After the lunch, students at Talentino's prompting moved toward the nearby gravel-filled Word Garden, where serious or whimsical words and phrases are etched upon relatively larger rocks, and passers-by are free to assemble thoughts. Once they'd found "their" word, the researchers formed a circle just inside the peaceful garden's shrub-lined perimeter and one-by-one talked about the joys and challenges of exploring topics of personal interest in-depth with a one-on-one professor-mentor.
Their capsule summaries revealed a breadth of topics across academic disciplines. A good number of the summer researchers are scientists working on biology or chemistry projects as has been true for many years past. Biology topics under Bozzone, for instance, included age difference in orthodontic treatment; a study of employee injury rates and workplace efficiency; and a correlation of THC intoxication and sudden cardiac death. Chemists working with Professor Bret Findley talked about enzymes and biodegradation -- as one put it to some laughs, "from one really long chemical name to another really long chemical name."
Professor Mark Lubkowitz has eight students working with him on plant genetics, funded by a National Science Foundation grant. Katie Chang, a lab technician for Vermont EPSCoR, runs a water quality lab and is supervising three students in collecting water samples from Vermont waterways, which makes for enjoyable field adventures. Biology chair Declan McCabe said most years, he also has a UVM student doing zebra mussel research in Lake Champlain, and this year a Middlebury student doing data analysis on sediment -- all mixed in with the Saint Mike's researchers filling Cheray Science Hall's labs. "We're not getting too bored!" he said.
From the World Garden, chemist Greg Hamilton chose the word "much" since "there's much to learn and lots of work still to be done." Another science student chose a simple question mark "because that's what research is all about – I don't know how it's going to go … It could go either way."
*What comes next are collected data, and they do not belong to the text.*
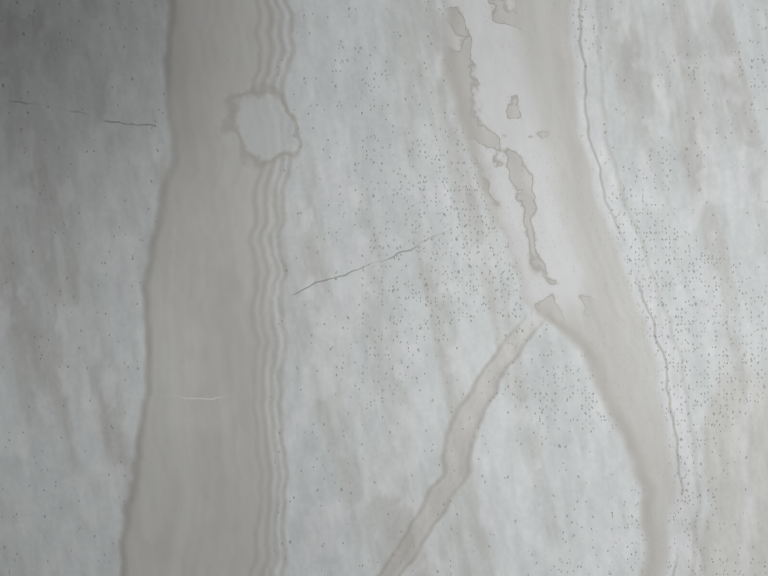
Give the GLSL for this texture, as a Shadertoy shader.

```glsl
// Polished grey travertine with faint taupe bands, forked veins, pale flakes and pits.

const vec3 STONE = vec3(0.775, 0.79, 0.788);
const vec3 TAUPE = vec3(0.752, 0.745, 0.728);
const vec3 VEIN = vec3(0.672, 0.66, 0.636);
const vec3 CALCITE = vec3(0.815, 0.82, 0.825);
const vec3 PIT = vec3(0.52, 0.525, 0.51);

float hash(vec2 p) {
  vec3 q = fract(vec3(p.xyx) * 0.1031);
  q += dot(q, q.yzx + 33.33);
  return fract((q.x + q.y) * q.z);
}

float noise(vec2 p) {
  vec2 i = floor(p), f = fract(p);
  f = f * f * (3.0 - 2.0 * f);
  return mix(mix(hash(i), hash(i + vec2(1, 0)), f.x),
             mix(hash(i + vec2(0, 1)), hash(i + vec2(1, 1)), f.x), f.y);
}

float fbm(vec2 p) {
  float sum = 0.0, amp = 0.5;
  for (int i = 0; i < 5; i++) {
    sum += amp * noise(p);
    p = mat2(1.6, 1.2, -1.2, 1.6) * p + 17.3;
    amp *= 0.5;
  }
  return sum;
}

// Soft line around a zero of the distance d
float line(float d, float width, float px) {
  return 1.0 - smoothstep(0.0, width + px, abs(d));
}

float band(float x, float left, float right, float soft) {
  return smoothstep(-soft, soft, x - left) * smoothstep(-soft, soft, right - x);
}

// Fine upright layers inside a band
vec3 layers(float d, float y) {
  float n = 0.6 * noise(vec2(d * 38.0, y * 2.5)) + 0.4 * noise(vec2(d * 115.0, y * 4.0));
  return mix(VEIN, TAUPE, 0.3 + 0.8 * n);
}

// Broken hairline between two points
float crack(vec2 p, vec2 a, vec2 b, float px) {
  vec2 ab = b - a;
  float t = clamp(dot(p - a, ab) / dot(ab, ab), 0.0, 1.0);
  return line(length(p - a - ab * t), 0.0012, px) * smoothstep(0.1, 0.75, noise(p * 30.0));
}

// Scattered holes of uneven size and depth, one candidate per cell
float pits(vec2 p, float cells, float density, float px) {
  vec2 g = p * cells, id = floor(g);
  vec2 d = fract(g) - 0.3 - 0.4 * vec2(hash(id + 3.1), hash(id + 8.7));
  d = vec2(d.x + (hash(id + 5.0) - 0.5) * d.y, d.y * 0.7);
  float radius = mix(0.05, 0.19, hash(id + 21.0) * hash(id + 33.0));
  float hole = 1.0 - smoothstep(radius * 0.4, radius + px * cells, length(d));
  return step(hash(id + 45.0), density) * hole * mix(0.35, 1.0, hash(id + 71.0));
}

// Folded noise whose ridges form slivers
float folds(vec2 p) {
  vec2 q = vec2(p.x + 0.42 * p.y, p.y) * vec2(36, 11);
  return noise(q + 3.0 * vec2(fbm(p * 15.0), fbm(p * 15.0 + 40.0)));
}

float lighting(vec2 p) {
  float light = 0.765 + 0.24 * smoothstep(-0.05, 1.1, p.x);
  light -= 0.2 * (1.0 - smoothstep(0.0, 0.6, length((p - vec2(0, 1)) * vec2(1, 0.75))));
  return light - 0.06 * smoothstep(0.6, 1.0, p.y) - 0.05 * smoothstep(0.4, 0.0, p.y);
}

void mainImage(out vec4 fragColor, in vec2 fragCoord) {
  float px = 1.0 / iResolution.y;
  vec2 p = fragCoord * px;
  float y = p.y;
  float x = p.x + 0.05 * (fbm(vec2(y * 7.0, p.x * 3.0)) - 0.5);
  x += 0.012 * (noise(vec2(y * 34.0, p.x * 8.0)) - 0.5);

  // Cloudy stone with upright streaks and chalky mottling
  float mottle = fbm(p * vec2(26, 18) + 60.0);
  float streak = fbm(vec2(p.x * 20.0 + y * 4.0, y * 2.2 + 5.0));
  vec3 col = STONE + 0.07 * (fbm(vec2(p.x * 9.0 + y * 1.5, y * 3.0)) - 0.5);
  col = mix(col, VEIN, 0.45 * smoothstep(0.46, 0.72, streak));
  col = mix(col, CALCITE, 0.6 * smoothstep(0.48, 0.68, mottle));

  // Wide left band, its rim and the ribbons on its right
  float leftEdge = 0.225 + 0.035 * smoothstep(0.15, 0.28, y) + 0.04 * smoothstep(0.45, 0.8, y);
  float leftBand = band(x, leftEdge, 0.475, 0.012);
  col = mix(col, layers(x, y), 0.75 * leftBand);
  float rim = line(x - leftEdge, 0.011, px) * (0.5 + 0.5 * noise(vec2(y * 9.0, 2)));
  col = mix(col, VEIN * 0.93, 0.65 * rim);
  for (float i = 0.0; i < 4.0; i++) {
    float ribbon = x - 0.445 - 0.016 * i - 0.008 * noise(vec2(y * 5.0, i * 7.0));
    col = mix(col, VEIN, 0.55 * line(ribbon, 0.007, px));
  }

  // Pale island in the band
  float island = length((p - vec2(0.455, 0.775)) * vec2(1, 0.8)) + 0.09 * (fbm(p * 17.0) - 0.5);
  col = mix(col, STONE, 0.7 * smoothstep(0.05, 0.035, island));
  col = mix(col, VEIN, 0.65 * line(island - 0.05, 0.011, px));

  // Wedge that forks into two lower branches
  float branch = 1.12 - 0.15 * pow(y / 0.45, 1.8);
  float wedgeLeft = mix(branch, 0.92 - 0.15 * smoothstep(0.4, 0.95, y), smoothstep(0.41, 0.48, y));
  float seam = x - 1.16 + 0.16 * smoothstep(0.2, 0.9, y);
  float wedge = band(x, wedgeLeft, x - seam, 0.01);
  col = mix(col, layers(seam, y), 0.72 * wedge);
  col = mix(col, VEIN, 0.55 * line(x - wedgeLeft - 0.012, 0.022, px));
  float fork = (x - 0.68 - 0.55 * y - 0.02 * sin(y * 14.0)) * 0.88;
  float below = smoothstep(0.48, 0.4, y);
  col = mix(col, layers(fork, y), 0.75 * below * band(fork, -0.019, 0.019, 0.007));
  col = mix(col, VEIN * 0.95, 0.5 * below * line(abs(fork) - 0.017, 0.005, px));

  // Slivers and creases along the left of the wedge
  float zone = smoothstep(0.085, 0.035, abs(x - 0.865 - 0.27 * (0.85 - y)));
  zone *= smoothstep(0.42, 0.5, y) * wedge;
  float fold = folds(p);
  col = mix(col, CALCITE, 0.75 * zone * smoothstep(0.36, 0.52, fold));
  col = mix(col, VEIN * 0.93, 0.5 * zone * line(fold - 0.37, 0.07, px));

  // Pale seam and the lower right band
  col = mix(col, CALCITE, 0.5 * band(seam, 0.0, 0.045, 0.01));
  float broken = smoothstep(0.2, 0.7, noise(vec2(y * 11.0, 4)));
  col = mix(col, VEIN * 0.95, 0.6 * broken * line(seam - 0.014, 0.003, px));
  col = mix(col, VEIN, 0.3 * line(seam - 0.045, 0.006, px));
  float corner = x - 1.22 - 0.25 * max(y - 0.25, 0.0);
  float low = smoothstep(0.39, 0.3, y);
  col = mix(col, layers(corner, y), 0.6 * low * smoothstep(-0.008, 0.01, corner));
  col = mix(col, CALCITE, 0.6 * low * line(corner - 0.07, 0.016, px));

  // Fine grain and clustered pits, calmer inside the bands
  float rough = 1.0 - max(wedge, leftBand);
  float grain = fbm(vec2(p.x * 75.0 + y * 9.0, y * 26.0)) - 0.5;
  col += (0.035 + 0.05 * rough) * grain + 0.02 * rough * (noise(p * 170.0) - 0.5);
  float porous = smoothstep(0.48, 0.85, p.x) * smoothstep(0.4, 0.62, fbm(p * 6.0 + 12.0));
  float holes = max(pits(p, 90.0, 0.03 + 0.3 * porous, px), pits(p + 3.7, 150.0, 0.02 + 0.28 * porous, px));
  col = mix(col, PIT, 0.6 * holes * (0.2 + 0.8 * rough));

  // Dark and pale hairline cracks
  vec2 bent = p + vec2(0, 0.03 * (fbm(p * 14.0) - 0.5));
  col = mix(col, PIT, 0.55 * crack(bent, vec2(0.51, 0.49), vec2(0.81, 0.61), px));
  col = mix(col, PIT, 0.55 * crack(bent, vec2(0, 0.83), vec2(0.27, 0.78), px));
  col = mix(col, CALCITE, 0.8 * crack(bent, vec2(0.22, 0.31), vec2(0.43, 0.31), px));

  fragColor = vec4(col * lighting(p), 1.0);
}
```
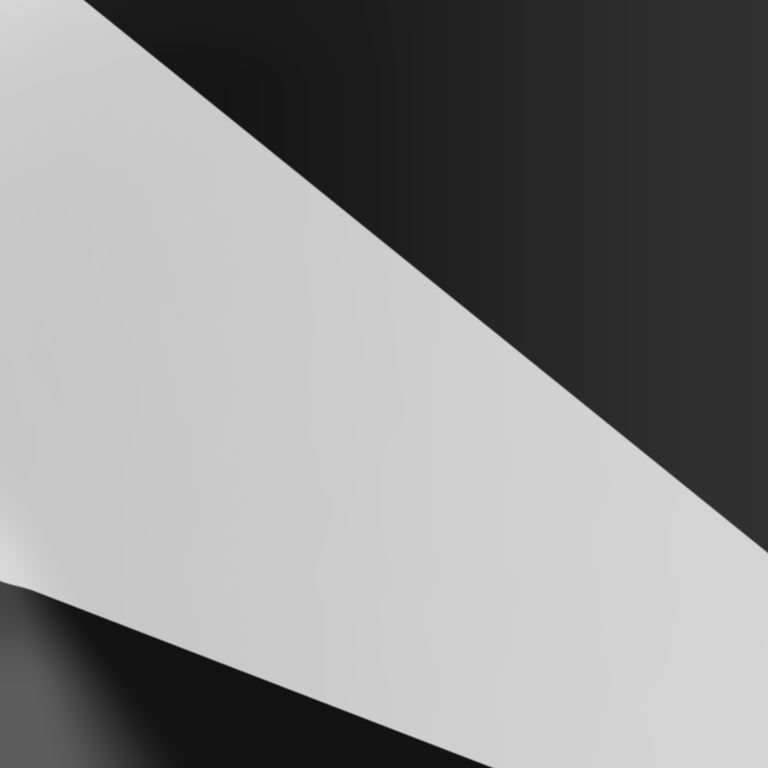
Write a Shadertoy shader that draws this background.

```glsl
// Pale diagonal paper band between two dark, softly shaded planes.
#define UPPER_A vec2(0.109, 1.0)
#define UPPER_B vec2(1.0, 0.280)
#define LOWER_A vec2(0.0, 0.2475)
#define LOWER_B vec2(0.642, 0.0)
#define EDGE_SOFTNESS 0.0012
#define MOTTLE 0.0025

// Signed distance to the line through a and b, positive above it.
float lineDistance(vec2 p, vec2 a, vec2 b) {
    vec2 dir = normalize(b - a);
    return dot(p - a, vec2(-dir.y, dir.x));
}

// Faint, vertically stretched unevenness from layered sines.
float mottle(vec2 p) {
    float sum = 0.0;
    float amplitude = 0.5;
    for (int i = 0; i < 3; i++) {
        sum += amplitude * sin(p.x * 37.0 + 2.0 * sin(p.y * 11.0))
                         * sin(p.y * 17.0 + 1.5 * sin(p.x * 23.0));
        p = p * 1.9 + vec2(0.37, 0.71);
        amplitude *= 0.5;
    }
    return sum;
}

// Light band: brightens to the right, with glows at the left corners.
float bandShade(vec2 p) {
    float shade = mix(0.778, 0.832, smoothstep(0.0, 1.0, p.x));
    shade += 0.065 * exp(-dot(p, vec2(4.0, 0.0)) - 9.0 * (1.0 - p.y));
    float foldX = 0.06 - 0.45 * (p.y - 0.23);
    float fold = 1.0 - smoothstep(-0.07, 0.045, p.x - foldX);
    float fade = 1.0 - smoothstep(0.27, 0.42, p.y);
    return shade + 0.085 * fold * fade + MOTTLE * mottle(p);
}

// Upper plane: near black beside the band, charcoal at the right.
float upperShade(vec2 p) {
    float shade = mix(0.080, 0.187, smoothstep(0.20, 1.02, p.x));
    float topLift = 0.025 * smoothstep(0.88, 1.0, p.y);
    return shade + topLift * (1.0 - smoothstep(0.1, 0.6, p.x));
}

// Lower plane: black with a grey fold widening into the corner.
float lowerShade(vec2 p) {
    float depth = max(0.23 - p.y, 0.0);
    float foldX = 0.045 + 0.52 * depth;
    float width = 0.04 + 0.27 * depth;
    float fold = 1.0 - smoothstep(-width, width, p.x - foldX);
    float grey = mix(0.26, 0.365, smoothstep(0.0, 0.13, depth));
    return mix(0.070, grey, fold);
}

void mainImage(out vec4 fragColor, in vec2 fragCoord) {
    vec2 p = fragCoord / iResolution.xy;
    float blur = EDGE_SOFTNESS + 0.5 / min(iResolution.x, iResolution.y);

    float upper = lineDistance(p, UPPER_A, UPPER_B);
    // The lower edge bends slightly where it meets the left side.
    float bend = 0.004 * (1.0 - smoothstep(0.0, 0.045, p.x));
    float lower = lineDistance(p + vec2(0.0, bend), LOWER_A, LOWER_B);

    // Compose the planes with smooth edges.
    float shade = bandShade(p);
    shade = mix(shade, upperShade(p), smoothstep(-blur, blur, upper));
    shade = mix(lowerShade(p), shade, smoothstep(-blur, blur, lower));
    fragColor = vec4(vec3(shade), 1.0);
}
```
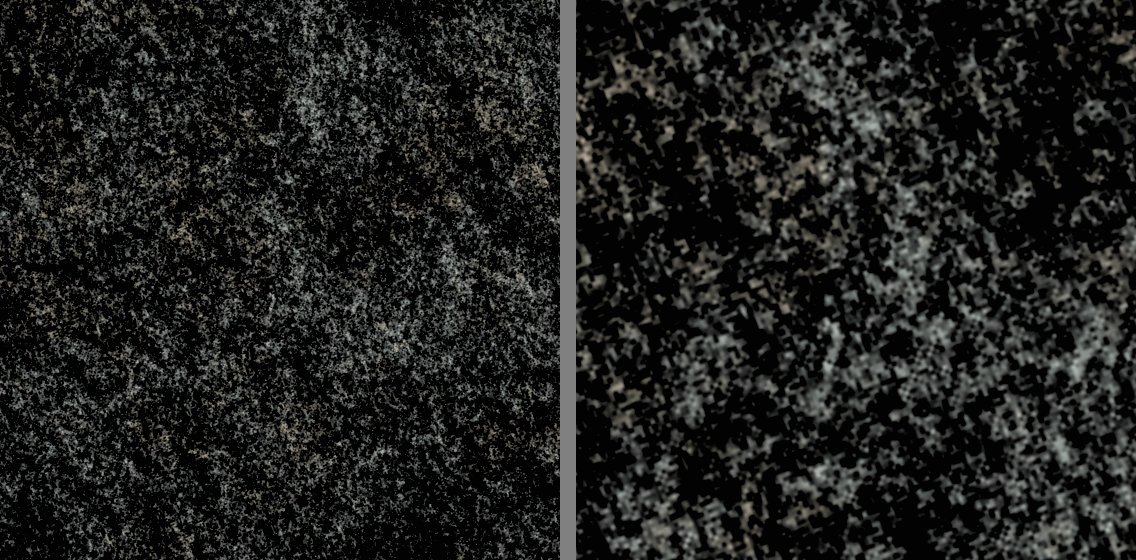
Left: the whole. Right: its middle third, enlarged.
Give the GLSL for this texture, as a Shadertoy shader.

```glsl
// Black granite: fine grey mineral specks on black, with faint slanted veins.

const float VEIN_ANGLE = -1.02;
const int VEIN_COUNT = 8;
const vec3 BLACK_BASE = vec3(0.008, 0.009, 0.008);
const vec3 COOL_GREY = vec3(0.97, 1.02, 0.99);
const vec3 WARM_GREY = vec3(1.06, 1.00, 0.88);

float hash(vec2 cell) {
    vec3 h = fract(cell.xyx * vec3(0.1031, 0.1030, 0.0973));
    h += dot(h, h.yzx + 33.33);
    return fract((h.x + h.y) * h.z);
}

// Smooth value noise, centred on zero with a spread of about one.
float noise(vec2 p) {
    vec2 cell = floor(p);
    vec2 f = fract(p);
    f = f * f * (3.0 - 2.0 * f);
    float low = mix(hash(cell), hash(cell + vec2(1.0, 0.0)), f.x);
    float high = mix(hash(cell + vec2(0.0, 1.0)), hash(cell + vec2(1.0, 1.0)), f.x);
    return (mix(low, high, f.y) - 0.5) * 4.66;
}

vec2 direction(float angle) {
    return vec2(cos(angle), sin(angle));
}

// Coordinates with x along the given angle and y across it.
vec2 alongAxis(vec2 p, float angle) {
    vec2 axis = direction(angle);
    return vec2(dot(p, axis), dot(p, vec2(-axis.y, axis.x)));
}

// Noise whose features are stretched along the given angle.
float streaks(vec2 p, float angle, float frequency, float stretch, float seed) {
    vec2 q = alongAxis(p, angle) * frequency;
    return noise(q * vec2(1.0 / stretch, 1.0) + seed);
}

float segmentDistance(vec2 p, vec2 start, vec2 end) {
    vec2 line = end - start;
    float t = clamp(dot(p - start, line) / dot(line, line), 0.0, 1.0);
    return length(p - start - t * line);
}

// Short, crooked veins with soft borders.
float veins(vec2 p) {
    vec2 bend = vec2(noise(p * 19.0 + 3.0), noise(p * 19.0 + 47.0));
    vec2 warped = p + 0.007 * bend;
    float glow = 0.0;
    for (int i = 0; i < VEIN_COUNT; i++) {
        float id = float(i);
        vec2 centre = fract(vec2(0.52, 0.53) + id * vec2(0.755, 0.570));
        float angle = VEIN_ANGLE + 0.5 * (hash(vec2(id, 5.0)) - 0.4);
        float halfLength = mix(0.04, 0.11, hash(vec2(id, 9.0)));
        vec2 reach = halfLength * direction(angle);
        float d = segmentDistance(warped, centre - reach, centre + reach);
        float strength = mix(0.55, 1.3, hash(vec2(id, 13.0)));
        glow = max(glow, strength * exp(-d * d / 0.00013));
    }
    return glow;
}

// Sum of grain, clump and cloud scales.
float mineralDensity(vec2 p) {
    float fine = 0.60 * streaks(p, 0.4, 370.0, 1.0, 11.0);
    fine += 0.54 * streaks(p, VEIN_ANGLE - 0.3, 195.0, 1.25, 71.0);
    float clumps = 0.36 * streaks(p, VEIN_ANGLE, 88.0, 1.4, 131.0);
    clumps += 0.23 * streaks(p, VEIN_ANGLE + 0.2, 36.0, 1.7, 191.0);
    float clouds = 0.20 * streaks(p, VEIN_ANGLE + 0.4, 12.0, 1.8, 251.0);
    clouds += 0.19 * streaks(p, -0.6, 4.5, 1.3, 311.0);
    float drift = 0.25 * (p.x - 0.5) - 0.12 * (p.y - 0.5);
    return fine + clumps + clouds + drift;
}

// Only the upper part of the density rises out of the black.
float speckBrightness(float density) {
    return 0.262 * pow(max(density - 0.16, 0.0), 0.8);
}

vec3 mineralTint(vec2 p) {
    float warmth = 0.6 * noise(p * 9.0 + 83.0) + 0.5 * noise(p * 55.0 + 29.0);
    return mix(COOL_GREY, WARM_GREY, smoothstep(-0.5, 1.5, warmth));
}

void mainImage(out vec4 fragColor, in vec2 fragCoord) {
    vec2 p = fragCoord / iResolution.y;
    float density = mineralDensity(p) + 0.95 * veins(p) - 0.04;
    float brightness = min(speckBrightness(density), 0.66);
    fragColor = vec4(BLACK_BASE + brightness * mineralTint(p), 1.0);
}
```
Kelcie Miller '16 spoke of her work with Doug Facey on zooplankton and spiny water fleas. English major Corey Warren '16 told of his work with Christina Root on Virginia Woolf's "Mrs. Dalloway" in coming to understand better "how we occupy the abstract realms of time, space and through them find a sense of our private and public self, and what effect does history have on our conceptions of individuality."
Historically, some of the earliest summer research at Saint Michael's was through grants from the longstanding Social Science Research Center, explained economics Professor Herb Kessel of the center, and this year, student economists are exploring topics ranging from a resurging manufacturing sector in the U.S. (Sean Morrissey'16 with Kessel) to special education reforms in Vermont (Katelyn Heath '14 with Patrick Walsh) to private prisons (Ben Rosbrook'15, whose special rock-word was "persons," since, he explained, "there's a lot of them in prisons.") Kelcey Briggs of psychology, working with mentor/Professor Melissa Tomasulo, told fellow students she was looking for test-subjects as she pursues a study on stress, if any cared to volunteer.
Near the end of the sharing, everyone noticed that even Talentino had picked up a stone from the Word Garden: "standout."
"You're all standouts in my mind!" she explained, thanking them for "spending your summer working on these really fascinating projects." She urged students to think about what their next step might be with what they learn, whether it's attending a conference to present a paper or perhaps getting their results published. "We're here to support you even after you're done," she said. "It's a really great privilege you have, so make the most of it."